* [TASK INSTRUCTIONS]: Go through the records below line by line. Count the lines with "floor" and give the count alone.

* [ENTRIES PROVIDED]:
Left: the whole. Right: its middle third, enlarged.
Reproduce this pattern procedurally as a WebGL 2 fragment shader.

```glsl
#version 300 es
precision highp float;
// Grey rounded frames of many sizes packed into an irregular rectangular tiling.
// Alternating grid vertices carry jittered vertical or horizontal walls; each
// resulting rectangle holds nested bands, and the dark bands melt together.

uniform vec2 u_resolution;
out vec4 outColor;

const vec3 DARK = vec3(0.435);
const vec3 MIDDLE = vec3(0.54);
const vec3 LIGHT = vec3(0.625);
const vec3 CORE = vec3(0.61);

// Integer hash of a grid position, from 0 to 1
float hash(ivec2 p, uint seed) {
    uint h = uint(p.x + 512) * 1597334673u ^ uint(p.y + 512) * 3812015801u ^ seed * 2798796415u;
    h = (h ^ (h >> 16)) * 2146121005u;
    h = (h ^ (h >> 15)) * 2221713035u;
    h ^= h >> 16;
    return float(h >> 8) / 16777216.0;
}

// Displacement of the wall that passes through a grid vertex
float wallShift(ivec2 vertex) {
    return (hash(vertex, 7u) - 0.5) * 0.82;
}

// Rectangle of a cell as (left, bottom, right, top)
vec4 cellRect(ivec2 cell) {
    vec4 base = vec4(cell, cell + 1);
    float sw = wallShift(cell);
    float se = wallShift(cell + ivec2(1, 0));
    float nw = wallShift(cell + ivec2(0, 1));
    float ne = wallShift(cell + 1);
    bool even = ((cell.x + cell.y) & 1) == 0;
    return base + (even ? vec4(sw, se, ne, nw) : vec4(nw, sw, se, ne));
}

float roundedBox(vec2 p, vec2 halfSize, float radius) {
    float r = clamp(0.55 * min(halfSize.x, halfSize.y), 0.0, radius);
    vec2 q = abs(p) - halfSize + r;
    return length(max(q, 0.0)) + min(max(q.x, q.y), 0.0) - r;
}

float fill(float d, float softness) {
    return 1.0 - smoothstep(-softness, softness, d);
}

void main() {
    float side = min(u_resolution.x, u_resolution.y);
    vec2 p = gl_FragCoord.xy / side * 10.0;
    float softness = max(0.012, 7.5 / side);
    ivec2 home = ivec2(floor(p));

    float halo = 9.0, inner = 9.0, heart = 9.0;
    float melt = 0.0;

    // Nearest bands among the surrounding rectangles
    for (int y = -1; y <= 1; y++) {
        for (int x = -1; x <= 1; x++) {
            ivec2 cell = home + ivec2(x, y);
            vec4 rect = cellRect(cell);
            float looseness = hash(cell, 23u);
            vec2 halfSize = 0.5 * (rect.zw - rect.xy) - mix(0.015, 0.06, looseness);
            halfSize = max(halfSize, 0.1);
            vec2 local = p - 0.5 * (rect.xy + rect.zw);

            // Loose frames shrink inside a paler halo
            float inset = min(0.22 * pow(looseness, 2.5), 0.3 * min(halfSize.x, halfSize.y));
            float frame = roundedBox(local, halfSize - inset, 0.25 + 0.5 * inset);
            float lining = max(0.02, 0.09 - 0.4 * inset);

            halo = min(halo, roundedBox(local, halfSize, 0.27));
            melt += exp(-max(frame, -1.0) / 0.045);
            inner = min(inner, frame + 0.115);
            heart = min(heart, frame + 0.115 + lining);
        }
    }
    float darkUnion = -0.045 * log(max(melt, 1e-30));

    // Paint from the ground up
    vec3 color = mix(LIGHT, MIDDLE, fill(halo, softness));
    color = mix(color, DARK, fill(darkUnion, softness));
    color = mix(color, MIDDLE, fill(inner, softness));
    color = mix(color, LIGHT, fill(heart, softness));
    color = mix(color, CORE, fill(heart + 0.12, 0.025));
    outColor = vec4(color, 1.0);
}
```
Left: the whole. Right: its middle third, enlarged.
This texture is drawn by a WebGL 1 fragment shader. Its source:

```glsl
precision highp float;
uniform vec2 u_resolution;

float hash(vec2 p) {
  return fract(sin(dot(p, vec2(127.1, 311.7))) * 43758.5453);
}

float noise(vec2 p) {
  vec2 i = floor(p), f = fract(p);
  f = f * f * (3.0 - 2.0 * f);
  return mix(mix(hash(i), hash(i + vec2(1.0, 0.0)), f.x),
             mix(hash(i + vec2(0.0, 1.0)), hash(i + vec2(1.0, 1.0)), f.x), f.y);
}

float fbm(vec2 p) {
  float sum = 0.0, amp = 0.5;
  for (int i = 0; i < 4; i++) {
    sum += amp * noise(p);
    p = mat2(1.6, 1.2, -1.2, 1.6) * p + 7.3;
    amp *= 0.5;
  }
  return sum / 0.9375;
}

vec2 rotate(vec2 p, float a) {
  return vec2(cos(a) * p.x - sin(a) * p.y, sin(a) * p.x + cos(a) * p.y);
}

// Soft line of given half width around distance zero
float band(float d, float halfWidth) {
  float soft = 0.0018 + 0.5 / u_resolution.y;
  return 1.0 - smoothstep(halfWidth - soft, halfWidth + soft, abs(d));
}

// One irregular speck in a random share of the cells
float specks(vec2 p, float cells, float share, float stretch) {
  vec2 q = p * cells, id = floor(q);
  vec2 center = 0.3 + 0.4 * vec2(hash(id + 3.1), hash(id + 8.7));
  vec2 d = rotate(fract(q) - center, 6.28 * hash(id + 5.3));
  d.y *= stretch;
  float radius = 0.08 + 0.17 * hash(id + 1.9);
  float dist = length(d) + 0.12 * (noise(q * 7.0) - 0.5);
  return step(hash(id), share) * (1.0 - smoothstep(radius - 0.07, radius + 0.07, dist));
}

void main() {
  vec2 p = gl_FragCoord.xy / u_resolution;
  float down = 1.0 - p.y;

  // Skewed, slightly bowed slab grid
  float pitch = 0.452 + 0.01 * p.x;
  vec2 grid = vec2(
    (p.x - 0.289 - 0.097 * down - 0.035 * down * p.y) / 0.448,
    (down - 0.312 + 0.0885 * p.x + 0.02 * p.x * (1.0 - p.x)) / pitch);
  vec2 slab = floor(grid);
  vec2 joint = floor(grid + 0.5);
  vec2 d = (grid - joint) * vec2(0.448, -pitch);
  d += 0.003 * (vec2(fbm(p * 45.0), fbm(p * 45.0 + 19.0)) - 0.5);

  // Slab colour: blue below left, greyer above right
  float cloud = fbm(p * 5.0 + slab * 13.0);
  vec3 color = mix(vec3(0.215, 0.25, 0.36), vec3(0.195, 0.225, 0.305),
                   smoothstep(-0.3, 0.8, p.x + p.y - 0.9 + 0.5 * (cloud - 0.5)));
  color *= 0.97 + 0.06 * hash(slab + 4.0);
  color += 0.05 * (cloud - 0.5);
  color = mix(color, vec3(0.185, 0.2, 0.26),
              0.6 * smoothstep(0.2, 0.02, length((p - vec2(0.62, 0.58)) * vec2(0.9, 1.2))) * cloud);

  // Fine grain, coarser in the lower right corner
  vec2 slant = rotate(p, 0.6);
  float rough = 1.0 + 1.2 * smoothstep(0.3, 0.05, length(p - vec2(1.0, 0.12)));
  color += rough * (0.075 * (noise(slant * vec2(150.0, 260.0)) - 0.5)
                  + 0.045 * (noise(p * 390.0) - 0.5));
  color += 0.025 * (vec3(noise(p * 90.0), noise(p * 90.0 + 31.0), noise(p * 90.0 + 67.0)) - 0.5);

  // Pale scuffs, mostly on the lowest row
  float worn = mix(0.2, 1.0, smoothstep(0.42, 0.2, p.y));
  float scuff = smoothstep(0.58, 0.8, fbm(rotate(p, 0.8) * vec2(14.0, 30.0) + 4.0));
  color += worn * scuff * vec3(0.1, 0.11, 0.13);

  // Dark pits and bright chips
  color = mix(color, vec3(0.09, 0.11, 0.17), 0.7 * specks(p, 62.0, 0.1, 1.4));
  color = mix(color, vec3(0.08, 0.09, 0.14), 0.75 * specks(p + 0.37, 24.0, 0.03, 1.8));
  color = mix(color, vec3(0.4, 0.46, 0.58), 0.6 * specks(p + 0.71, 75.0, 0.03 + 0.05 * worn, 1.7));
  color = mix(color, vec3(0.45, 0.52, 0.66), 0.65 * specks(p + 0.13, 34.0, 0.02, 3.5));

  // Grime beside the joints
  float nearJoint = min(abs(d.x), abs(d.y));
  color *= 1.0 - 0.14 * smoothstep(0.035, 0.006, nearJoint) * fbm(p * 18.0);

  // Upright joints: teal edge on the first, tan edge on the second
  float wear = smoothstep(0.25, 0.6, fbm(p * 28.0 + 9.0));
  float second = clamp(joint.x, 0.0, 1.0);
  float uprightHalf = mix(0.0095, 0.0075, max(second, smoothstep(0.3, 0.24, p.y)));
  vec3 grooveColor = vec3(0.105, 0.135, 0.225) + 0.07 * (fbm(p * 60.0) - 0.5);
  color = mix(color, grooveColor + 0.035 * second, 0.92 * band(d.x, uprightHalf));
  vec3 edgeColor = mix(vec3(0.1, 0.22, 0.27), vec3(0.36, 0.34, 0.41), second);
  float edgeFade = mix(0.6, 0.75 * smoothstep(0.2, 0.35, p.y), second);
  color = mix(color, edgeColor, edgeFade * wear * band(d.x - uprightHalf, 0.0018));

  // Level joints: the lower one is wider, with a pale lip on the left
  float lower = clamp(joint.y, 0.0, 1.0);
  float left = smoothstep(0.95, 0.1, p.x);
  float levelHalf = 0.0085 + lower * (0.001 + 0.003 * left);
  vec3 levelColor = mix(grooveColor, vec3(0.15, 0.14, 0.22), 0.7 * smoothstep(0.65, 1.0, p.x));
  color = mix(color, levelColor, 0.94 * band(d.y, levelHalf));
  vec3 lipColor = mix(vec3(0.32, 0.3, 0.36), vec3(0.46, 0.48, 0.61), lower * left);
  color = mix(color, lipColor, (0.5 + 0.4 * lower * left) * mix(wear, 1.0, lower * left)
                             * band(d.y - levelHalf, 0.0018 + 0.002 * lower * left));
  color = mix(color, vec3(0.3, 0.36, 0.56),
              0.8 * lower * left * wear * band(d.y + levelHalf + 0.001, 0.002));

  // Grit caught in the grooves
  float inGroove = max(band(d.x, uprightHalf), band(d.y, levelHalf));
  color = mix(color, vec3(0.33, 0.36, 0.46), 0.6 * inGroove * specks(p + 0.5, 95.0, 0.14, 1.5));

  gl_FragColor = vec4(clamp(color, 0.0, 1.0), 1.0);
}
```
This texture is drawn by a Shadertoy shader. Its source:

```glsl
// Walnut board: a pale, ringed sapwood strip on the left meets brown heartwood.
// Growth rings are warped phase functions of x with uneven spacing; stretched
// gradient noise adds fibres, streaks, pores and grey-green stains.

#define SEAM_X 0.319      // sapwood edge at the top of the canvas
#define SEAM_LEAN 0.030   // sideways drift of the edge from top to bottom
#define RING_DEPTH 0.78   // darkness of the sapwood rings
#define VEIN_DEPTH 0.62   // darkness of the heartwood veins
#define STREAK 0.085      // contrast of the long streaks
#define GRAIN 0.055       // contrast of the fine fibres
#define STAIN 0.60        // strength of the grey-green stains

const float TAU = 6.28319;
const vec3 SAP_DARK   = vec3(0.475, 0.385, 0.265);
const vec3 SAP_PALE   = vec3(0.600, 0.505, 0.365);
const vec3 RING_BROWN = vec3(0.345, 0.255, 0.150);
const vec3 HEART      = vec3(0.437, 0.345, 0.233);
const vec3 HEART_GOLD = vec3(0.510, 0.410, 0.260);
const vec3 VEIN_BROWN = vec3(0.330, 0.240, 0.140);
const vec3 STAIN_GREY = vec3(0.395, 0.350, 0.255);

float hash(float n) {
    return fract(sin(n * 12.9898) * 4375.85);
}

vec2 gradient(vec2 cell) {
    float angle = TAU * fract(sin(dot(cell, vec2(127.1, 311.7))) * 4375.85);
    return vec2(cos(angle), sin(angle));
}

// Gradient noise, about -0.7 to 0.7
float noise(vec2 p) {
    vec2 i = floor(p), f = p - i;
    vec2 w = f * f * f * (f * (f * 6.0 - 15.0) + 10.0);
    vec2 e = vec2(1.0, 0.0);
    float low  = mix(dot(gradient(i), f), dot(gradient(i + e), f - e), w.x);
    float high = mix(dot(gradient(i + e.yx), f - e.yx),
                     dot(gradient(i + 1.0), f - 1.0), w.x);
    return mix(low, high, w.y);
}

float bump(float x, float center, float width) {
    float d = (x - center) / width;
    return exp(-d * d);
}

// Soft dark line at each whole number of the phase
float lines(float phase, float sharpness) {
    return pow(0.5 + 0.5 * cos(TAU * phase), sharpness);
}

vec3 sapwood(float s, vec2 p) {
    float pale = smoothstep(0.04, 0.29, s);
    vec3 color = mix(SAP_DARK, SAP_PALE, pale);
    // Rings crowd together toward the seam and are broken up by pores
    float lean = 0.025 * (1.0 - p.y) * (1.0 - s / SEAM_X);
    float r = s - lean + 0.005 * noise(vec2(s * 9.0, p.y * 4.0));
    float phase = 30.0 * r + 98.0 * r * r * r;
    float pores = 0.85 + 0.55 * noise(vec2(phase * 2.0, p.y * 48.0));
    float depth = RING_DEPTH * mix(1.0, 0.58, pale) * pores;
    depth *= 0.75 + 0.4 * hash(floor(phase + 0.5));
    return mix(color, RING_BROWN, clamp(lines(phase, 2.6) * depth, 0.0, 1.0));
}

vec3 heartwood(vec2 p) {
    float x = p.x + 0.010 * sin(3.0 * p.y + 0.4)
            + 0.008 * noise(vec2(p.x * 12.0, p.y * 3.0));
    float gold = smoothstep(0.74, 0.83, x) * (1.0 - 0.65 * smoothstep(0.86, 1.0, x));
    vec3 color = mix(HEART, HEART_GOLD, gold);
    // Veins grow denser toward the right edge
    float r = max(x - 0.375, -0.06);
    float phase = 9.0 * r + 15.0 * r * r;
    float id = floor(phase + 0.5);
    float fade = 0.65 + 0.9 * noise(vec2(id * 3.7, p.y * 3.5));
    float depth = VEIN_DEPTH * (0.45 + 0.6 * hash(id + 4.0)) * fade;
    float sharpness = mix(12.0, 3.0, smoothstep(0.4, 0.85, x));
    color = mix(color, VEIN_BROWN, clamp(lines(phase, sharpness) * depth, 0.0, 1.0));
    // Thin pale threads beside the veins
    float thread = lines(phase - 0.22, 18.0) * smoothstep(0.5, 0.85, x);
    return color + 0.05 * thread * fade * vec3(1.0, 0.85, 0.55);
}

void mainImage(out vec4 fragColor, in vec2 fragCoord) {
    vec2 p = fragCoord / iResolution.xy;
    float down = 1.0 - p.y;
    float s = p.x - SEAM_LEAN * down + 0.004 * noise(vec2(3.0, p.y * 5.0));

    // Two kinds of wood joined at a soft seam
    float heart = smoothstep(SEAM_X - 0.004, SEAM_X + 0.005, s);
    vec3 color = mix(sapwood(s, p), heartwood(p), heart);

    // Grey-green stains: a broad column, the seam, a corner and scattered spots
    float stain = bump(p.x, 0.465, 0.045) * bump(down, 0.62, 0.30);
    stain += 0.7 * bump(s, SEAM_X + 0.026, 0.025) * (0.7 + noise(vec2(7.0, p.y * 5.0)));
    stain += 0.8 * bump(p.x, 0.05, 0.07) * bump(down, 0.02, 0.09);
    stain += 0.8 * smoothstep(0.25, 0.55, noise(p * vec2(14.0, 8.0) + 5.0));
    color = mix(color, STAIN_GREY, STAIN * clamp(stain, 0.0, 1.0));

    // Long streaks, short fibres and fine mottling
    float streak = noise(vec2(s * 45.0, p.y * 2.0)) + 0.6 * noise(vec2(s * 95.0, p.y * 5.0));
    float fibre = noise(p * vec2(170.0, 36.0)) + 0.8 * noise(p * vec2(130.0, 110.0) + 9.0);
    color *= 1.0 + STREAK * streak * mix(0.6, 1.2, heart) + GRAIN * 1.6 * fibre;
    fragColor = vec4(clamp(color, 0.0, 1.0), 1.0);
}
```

* [RESPONSE BELOW]: 8